Mom, Dad and Ben
The 278th left for Camp Shelby last week with plans for deployment to Iraq in February. I don’t have any family or know anyone who has been or will be deployed to war on foreign soil, but I can’t help wonder what it must have been like for my dad, who was sent to Vietnam in 1967. I can’t really imagine the things he saw there, even after listening to his stories. But I also can’t help to be in some part grateful that he did serve – because if he hadn’t been sent halfway around the world to fight, he would never have met my mother and my brother and I would not have been born.
But the story of how my parents met doesn’t begin with an American soldier in Vietnam.
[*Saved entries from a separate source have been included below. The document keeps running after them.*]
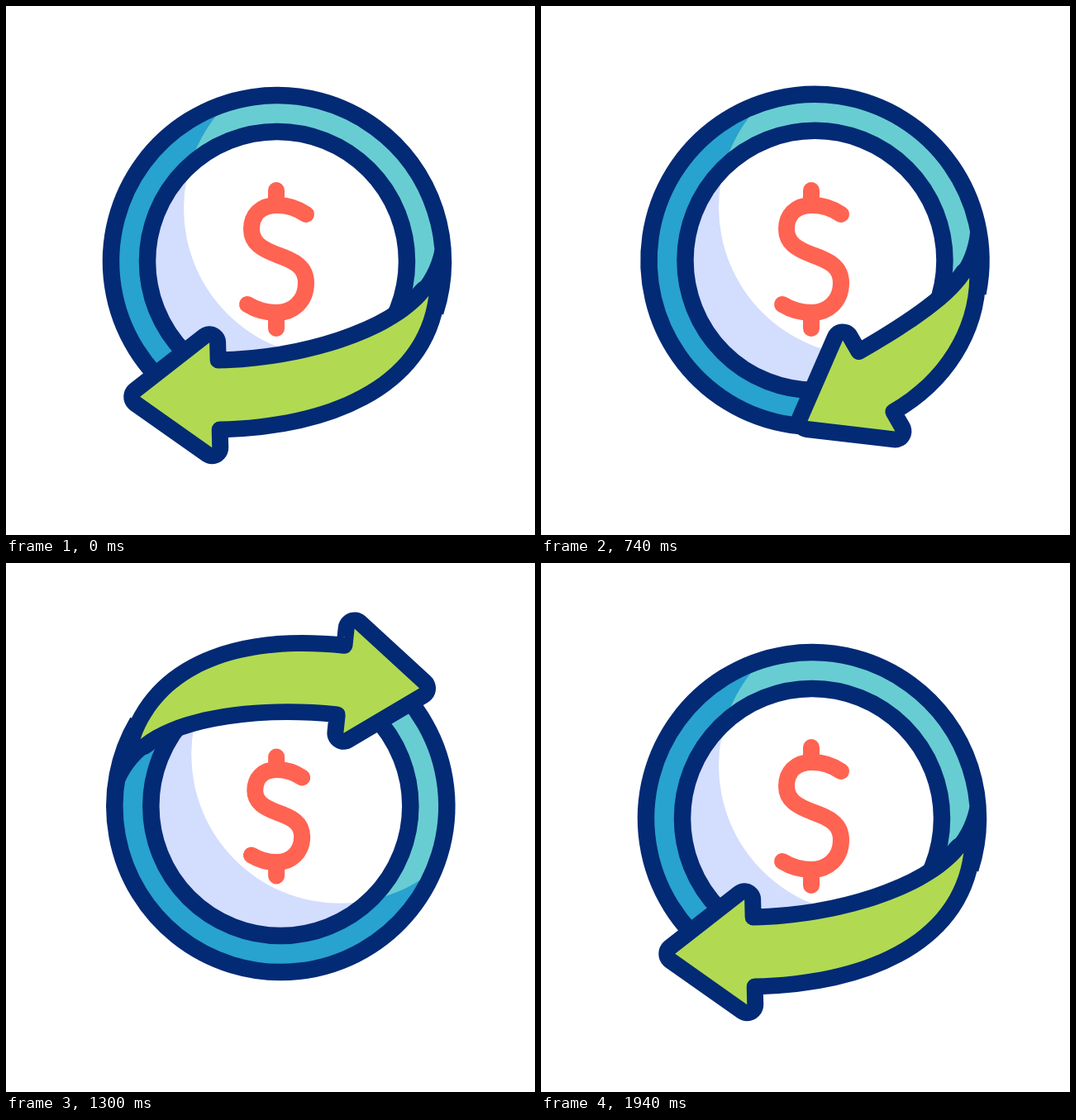
Write an HTML page with a canvas that moves like this. It is 640 px wide and 640 px high and loops after 2 s.

```html
<!DOCTYPE html>
<html lang="en">
<head>
<meta charset="utf-8">
<title>Refund</title>
<style>
html, body { margin: 0; width: 100%; height: 100%; overflow: hidden; background: #fff; }
canvas { display: block; width: 640px; height: 640px; }
</style>
</head>
<body>
<canvas id="stage" width="640" height="640"></canvas>
<script>
const ctx = document.getElementById('stage').getContext('2d');
const LOOP = 2000, RAD = Math.PI / 180;
const NAVY = '#032a75', TEAL = '#68cdd2', BLUE = '#28a2ce', LILAC = '#d3ddfd',
  GREEN = '#b1da52', RED = '#ff6352', WHITE = '#fff';

// time, ring x, ring y, tail angle, arrow span, glare x, glare y, dollar scale
const keys = [
  [160, 328, 309, 12.8, 103.6, 395, 245, 1],
  [580, 331, 308, 9.1, 68.9, 395, 243, 1],
  [920, 331.7, 307.7, 4.2, 55.5, 395, 244, 1],
  [1160, 318, 302, 90, 74.2, 400, 236, 0.92],
  [1220, 320, 297, 138, 82, 402, 234, 0.895],
  [1290, 331, 294, 197, 92, 404, 232, 0.865],
  [1440, 345, 299, 304.2, 103.3, 406, 229.5, 0.835],
  [1600, 331, 309.5, 373.8, 104, 397, 240, 1.07],
  [1780, 329.5, 309, 373.1, 103.7, 395.5, 244, 1.01],
  [1940, 328, 309, 372.8, 103.6, 395, 245, 1]
];

const dollar = new Path2D('M327 223V240M327 372V390M363 252Q347 241 328 241' +
  'C307 241 297 254 297 270C297 287 310 294 328 301C348 308 363 315 363 335' +
  'C363 358 346 371 328 371Q308 371 292 361');

const secant = (i, c) => (keys[i + 1][c] - keys[i][c]) / (keys[i + 1][0] - keys[i][0]);

function slope(i, c) {
  if (i === 0 || i === keys.length - 1) return 0;
  const p = secant(i - 1, c), q = secant(i, c);
  return p * q > 0 ? 2 * p * q / (p + q) : 0;
}

// Monotone cubic interpolation of every column
function poseAt(t) {
  const last = keys.length - 1;
  t = Math.min(Math.max(t, keys[0][0]), keys[last][0]);
  let i = 0;
  while (i < last - 1 && t > keys[i + 1][0]) i++;
  const a = keys[i], b = keys[i + 1], h = b[0] - a[0], u = (t - a[0]) / h, v = 1 - u;
  return a.map((from, c) => from * v * v * (1 + 2 * u) + b[c] * u * u * (3 - 2 * u) +
    h * u * v * (slope(i, c) * v - slope(i + 1, c) * u)).slice(1);
}

const polar = (r, deg) => [r * Math.cos(deg * RAD), r * Math.sin(deg * RAD)];

function circle(x, y, r) {
  ctx.beginPath();
  ctx.arc(x, y, r, 0, 7);
}

function disc(x, y, r, color) {
  circle(x, y, r);
  ctx.fillStyle = color;
  ctx.fill();
}

// A lit disc with a crescent of shade, cut to the ring
function shaded(r, light, dark, gx, gy) {
  disc(0, 0, r, light);
  ctx.save();
  circle(0, 0, r);
  ctx.clip();
  disc(gx - 67, gy + 64, r, dark);
  disc(gx, gy, 180, light);
  ctx.restore();
}

function drawRing(tail, span, gx, gy) {
  shaded(201, TEAL, BLUE, gx, gy);
  shaded(157, WHITE, LILAC, gx, gy);
  ctx.strokeStyle = NAVY;
  ctx.lineWidth = 20.5;
  circle(0, 0, 157);
  ctx.stroke();
  ctx.beginPath();
  ctx.arc(0, 0, 201, (tail + span + 10) * RAD, (tail + 365) * RAD);
  ctx.stroke();

  // Taper joining the arrow's tail to the ring
  ctx.beginPath();
  ctx.moveTo(...polar(167, tail));
  ctx.quadraticCurveTo(...polar(185, tail - 8), ...polar(191, tail - 17));
  ctx.arc(0, 0, 205, (tail - 17) * RAD, (tail + 3) * RAD);
  ctx.fillStyle = NAVY;
  ctx.fill();
}

function drawArrow(tail, span) {
  const k = span / 104;
  const [bx, by] = polar(165 + 16 * ((span - 55) / 49) ** 3, tail + span);
  const [ux, uy] = polar(1, tail + span + 62 + (104 - span) * 0.49);
  const [rx, ry] = polar(1, tail);
  const head = (f, s) => [bx + ux * f - uy * s, by + uy * f + ux * s];
  const tip = (out, along) => [rx * (188 + out) - ry * along, ry * (188 + out) + rx * along];
  const inner = head(-113 * k, 32), outer = head(-138 * k, -32);

  ctx.beginPath();
  ctx.moveTo(...head(85.5, 0));
  ctx.lineTo(...head(0, 63.5));
  ctx.arcTo(...head(0, 32), ...inner, 10);
  ctx.bezierCurveTo(...inner, ...tip(-30 * k, 61 * k), ...tip(0, 0));
  ctx.bezierCurveTo(...tip(10 * k, 105 * k), ...outer, ...head(-10, -32));
  ctx.arcTo(...head(0, -32), ...head(0, -63.5), 10);
  ctx.lineTo(...head(0, -63.5));
  ctx.closePath();
  ctx.lineWidth = 40;
  ctx.lineJoin = 'round';
  ctx.strokeStyle = NAVY;
  ctx.stroke();
  ctx.fillStyle = GREEN;
  ctx.fill();
}

function drawDollar(scale) {
  ctx.save();
  ctx.translate(328, 306.5);
  ctx.scale(scale, scale);
  ctx.translate(-328, -306.5);
  ctx.lineWidth = 20 / scale;
  ctx.lineCap = ctx.lineJoin = 'round';
  ctx.strokeStyle = RED;
  ctx.stroke(dollar);
  ctx.restore();
}

function draw(t) {
  const [cx, cy, tail, span, gx, gy, scale] = poseAt(t);
  ctx.fillStyle = WHITE;
  ctx.fillRect(0, 0, 640, 640);
  ctx.save();
  ctx.translate(cx, cy);
  drawRing(tail, span, gx - cx, gy - cy);
  drawArrow(tail, span);
  ctx.restore();
  drawDollar(scale);
}

const start = performance.now();
function tick() {
  draw((performance.now() - start) % LOOP);
  requestAnimationFrame(tick);
}
tick();
</script>
</body>
</html>
```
It begins, as my mother tells it, with two drunken English sailors in a bar.
My mother is from Sydney, Australia. In 1969, she was training to be a nurse with dreams of traveling the world. During the war, Sydney was a popular destination for soldiers on R&R, and my mother’s parents had joined a program that offered hospitality and home cooking to soldiers on leave. So when the father of a friend of my mother’s gave his daughter’s address to two English sailors in a local pub one night, it set in motion a chain of events that would cause my mother to leave her family and country behind to marry my father.
The two English sailors eventually ended up in Hong Kong where their ship was docked next to an American ship on its way to Vietnam. They passed mom’s friend’s address to the American sailors, who eventually wrote and asked if she had some friends who would like to become pen pals. My mother volunteered and began corresponding with a young sailor named Eric.
They wrote to each other for several months. From listening to my mother’s stories, I gather this Eric was a bit sweet on her. But he made a mistake one day when he heard a soldier from Tennessee whose Army unit was stationed on board his ship mention he was heading to Sydney on his leave. He gave the soldier my mother’s name and address along with some money and asked him to send her some flowers on his behalf when he got there.
Instead, the dashing young soldier arrived in Sydney, obtained my mother’s phone number and asked her to dinner – using the money the sailor had given him for flowers.
It was June 1968, and my mother had just finished her nurse’s training and obtained a position at a hospital in Toronto, Canada. She and a couple of friends were leaving in a week to sail across the Pacific and tour America before beginning their new jobs in Canada. Meeting an American soldier on a blind date was one last hurrah.
They hit it off and mom enjoyed his company so much, she invited him to her bon voyage party at her parents’ house the next day. Dad got to meet her whole family at the party and gave Mom his address so they could write when he returned to the war.
Dad left to return to Vietnam the same day my mother left Australia. She wrote to him several times over the next few months, but didn’t hear back from him for a long time, as the mail was often slow and unreliable.
In spring of 1969, Mom got an opportunity to drive across Canada to Vancouver with some friends. She had to quit her job to do so, but she wanted to travel and see new parts of the world. When she got to Vancouver, she got a surprise visit – from Eric, her first pen pal. They had never met in person before, though Mom had met his family when they came to meet their son’s pen pal when her ship docked in Los Angeles the summer before. Eric asked her if she wanted to drive with him to LA from Vancouver, and Mom agreed, always up for an adventure.
But before they left, her roommates in Toronto had forwarded her mail to Vancouver – including a letter from my dad. He was back in America, stationed in San Antonio, and wanted to know if she would be interested in meeting again. Mom was already headed to LA. She figured she could stop in San Antonio on her way back to Toronto.
And thus began their courtship. Through letters, phone calls and the occasional visit, they built a relationship. One night, in late October of 1969, Dad called her again and asked if she could come see him – but this time he wanted her to stay. My father proposed to my mother over the phone. She had to call him back to ask if he was serious. He was, and she accepted.
She flew to San Antonio in November, but because she wasn’t an American citizen, the Army wouldn’t let them get married. But he had only five weeks left until he was due to be discharged, so they waited. On Dec. 13, 1969, they were married here in Crossville in his brother’s living room.
My mother once counted the number of days they were actually together before they got married. They saw each other for only 30 days. Nearly their entire courtship was done via letters and phone calls.
My brother likes to tell people that our parents met when our mother was being held captive by Charlie in the jungles of Vietnam and our dad bravely fought his way through the enemy camp and rescued her, fell in love at first sight, and lived happily ever after. And while that scenario sounds like something out of a 1980s Chuck Norris movie, their meeting was no less amazing in and of itself. If America hadn’t gone to war with Vietnam, if Dad’s first letter to Mom hadn’t arrived before she left Vancouver, if my mother’s friend’s father had never met those two English sailors in a bar – my parents would never have met, let alone recently celebrate their 40th wedding anniversary.
My dad is my hero and my mother is my best friend. I love them both, and cannot begin to express how grateful I am for everything they’ve ever done for me and my brother.
Happy anniversary, Mom and Dad. May you have 40 more wonderful years together.